Chief Black Hawk’s Surrender Speech of 1832
I fought hard. But your guns were well aimed. The bullets flew like birds in the air, and whizzed by our ears like the wind through the trees in the winter. My warriors fell around me. The sun rose dim on us in the morning, and at night it sunk in a dark cloud, and looked like a ball of fire. That was the last sun that shone on Black Hawk. He is now a prisoner to the white men. He has done nothing for which an Indian ought to be ashamed. He has fought for his countrymen, the squaws and papooses, against white men, who came year after year, to cheat them and take away their lands. You know the cause of our making war. It is known to all white men. They ought to be ashamed of it. Indians are not deceitful. The white men speak bad of the Indian and look at him spitefully. But the Indian does not tell lies. Indians do not steal.

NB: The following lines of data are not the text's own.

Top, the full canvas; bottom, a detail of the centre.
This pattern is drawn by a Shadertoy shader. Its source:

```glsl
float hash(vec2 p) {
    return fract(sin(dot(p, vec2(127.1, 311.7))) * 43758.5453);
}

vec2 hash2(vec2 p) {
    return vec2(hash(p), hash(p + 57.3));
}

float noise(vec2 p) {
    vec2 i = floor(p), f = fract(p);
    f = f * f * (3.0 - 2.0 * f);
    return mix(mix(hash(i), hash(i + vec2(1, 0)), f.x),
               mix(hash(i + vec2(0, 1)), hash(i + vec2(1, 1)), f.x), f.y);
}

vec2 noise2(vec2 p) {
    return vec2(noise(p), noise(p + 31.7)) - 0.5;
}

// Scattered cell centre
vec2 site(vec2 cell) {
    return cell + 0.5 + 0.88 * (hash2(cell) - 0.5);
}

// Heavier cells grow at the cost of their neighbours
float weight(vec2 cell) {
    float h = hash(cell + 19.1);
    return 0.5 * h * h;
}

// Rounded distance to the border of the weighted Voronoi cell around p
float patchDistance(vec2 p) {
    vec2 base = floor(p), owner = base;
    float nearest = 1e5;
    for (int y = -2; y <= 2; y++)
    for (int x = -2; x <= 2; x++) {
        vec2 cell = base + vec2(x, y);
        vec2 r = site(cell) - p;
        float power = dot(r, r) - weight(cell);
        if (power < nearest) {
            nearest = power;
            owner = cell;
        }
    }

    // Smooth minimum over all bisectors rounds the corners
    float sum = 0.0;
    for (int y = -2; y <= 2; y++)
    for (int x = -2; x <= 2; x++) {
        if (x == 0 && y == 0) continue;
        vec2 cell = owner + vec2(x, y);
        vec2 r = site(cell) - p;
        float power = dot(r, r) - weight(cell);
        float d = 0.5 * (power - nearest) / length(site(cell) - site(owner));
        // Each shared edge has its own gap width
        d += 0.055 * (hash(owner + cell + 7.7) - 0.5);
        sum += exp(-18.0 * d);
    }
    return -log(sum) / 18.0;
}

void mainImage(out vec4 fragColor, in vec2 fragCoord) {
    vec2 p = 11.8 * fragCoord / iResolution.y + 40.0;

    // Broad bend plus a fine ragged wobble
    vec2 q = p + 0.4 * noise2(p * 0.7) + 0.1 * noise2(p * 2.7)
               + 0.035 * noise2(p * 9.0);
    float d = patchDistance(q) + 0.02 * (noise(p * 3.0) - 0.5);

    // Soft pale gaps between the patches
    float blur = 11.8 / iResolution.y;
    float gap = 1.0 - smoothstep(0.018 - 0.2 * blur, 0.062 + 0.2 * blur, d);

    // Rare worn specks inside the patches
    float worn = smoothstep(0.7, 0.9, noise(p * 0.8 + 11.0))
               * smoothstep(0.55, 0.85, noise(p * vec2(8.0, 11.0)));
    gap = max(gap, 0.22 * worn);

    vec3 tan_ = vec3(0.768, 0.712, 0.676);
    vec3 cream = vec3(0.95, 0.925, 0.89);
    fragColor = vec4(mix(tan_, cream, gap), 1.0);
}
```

An Indian who is bad as the white men could not live in our nation; he would be put to death, and eaten up by the wolves. The white men are bad schoolmasters; they carry false books, and deal in false actions; they smile in the face of the poor Indian to cheat him; they shake them by their hands to gain their confidence, to make them drunk, to deceive them, and ruin our wives. We told them to leave us alone, and keep away from us; they followed us, and beset our paths, and they coiled themselves among us, like the snake. They poisoned us by their touch. We were not safe. We lived in danger. We were becoming look them, hypocrites and liars, adulterous lazy drones, all talkers and no workers. The white men do not scalp the head; but they do worse―they poison the heart.
We looked up to the Great Spirit. We went to our great father. We were encouraged. His great council gave us fair words and big promises; but we got no satisfaction. Things were growing worse. There were no deer in the forest. The opossum and beaver were fled; the springs were drying up, and our squaws and papooses without victuals to keep them from starving; we called a great council, and built a large fire. The spirit of our fathers arose and spoke to us to avenge our wrongs or die. We all spoke before the council fire. It was warm and pleasant. We set up the war-whoop, and sharpened the tomahawk; our knives were ready, and the heart of Black-hawk swelled high in his bosom, when he led his warriors to battle. He is satisfied. He will go to the world of spirits contented. He has done his duty. His father will meet him there, and commend him.
Farewell, my nation! Farewell to Black Hawk.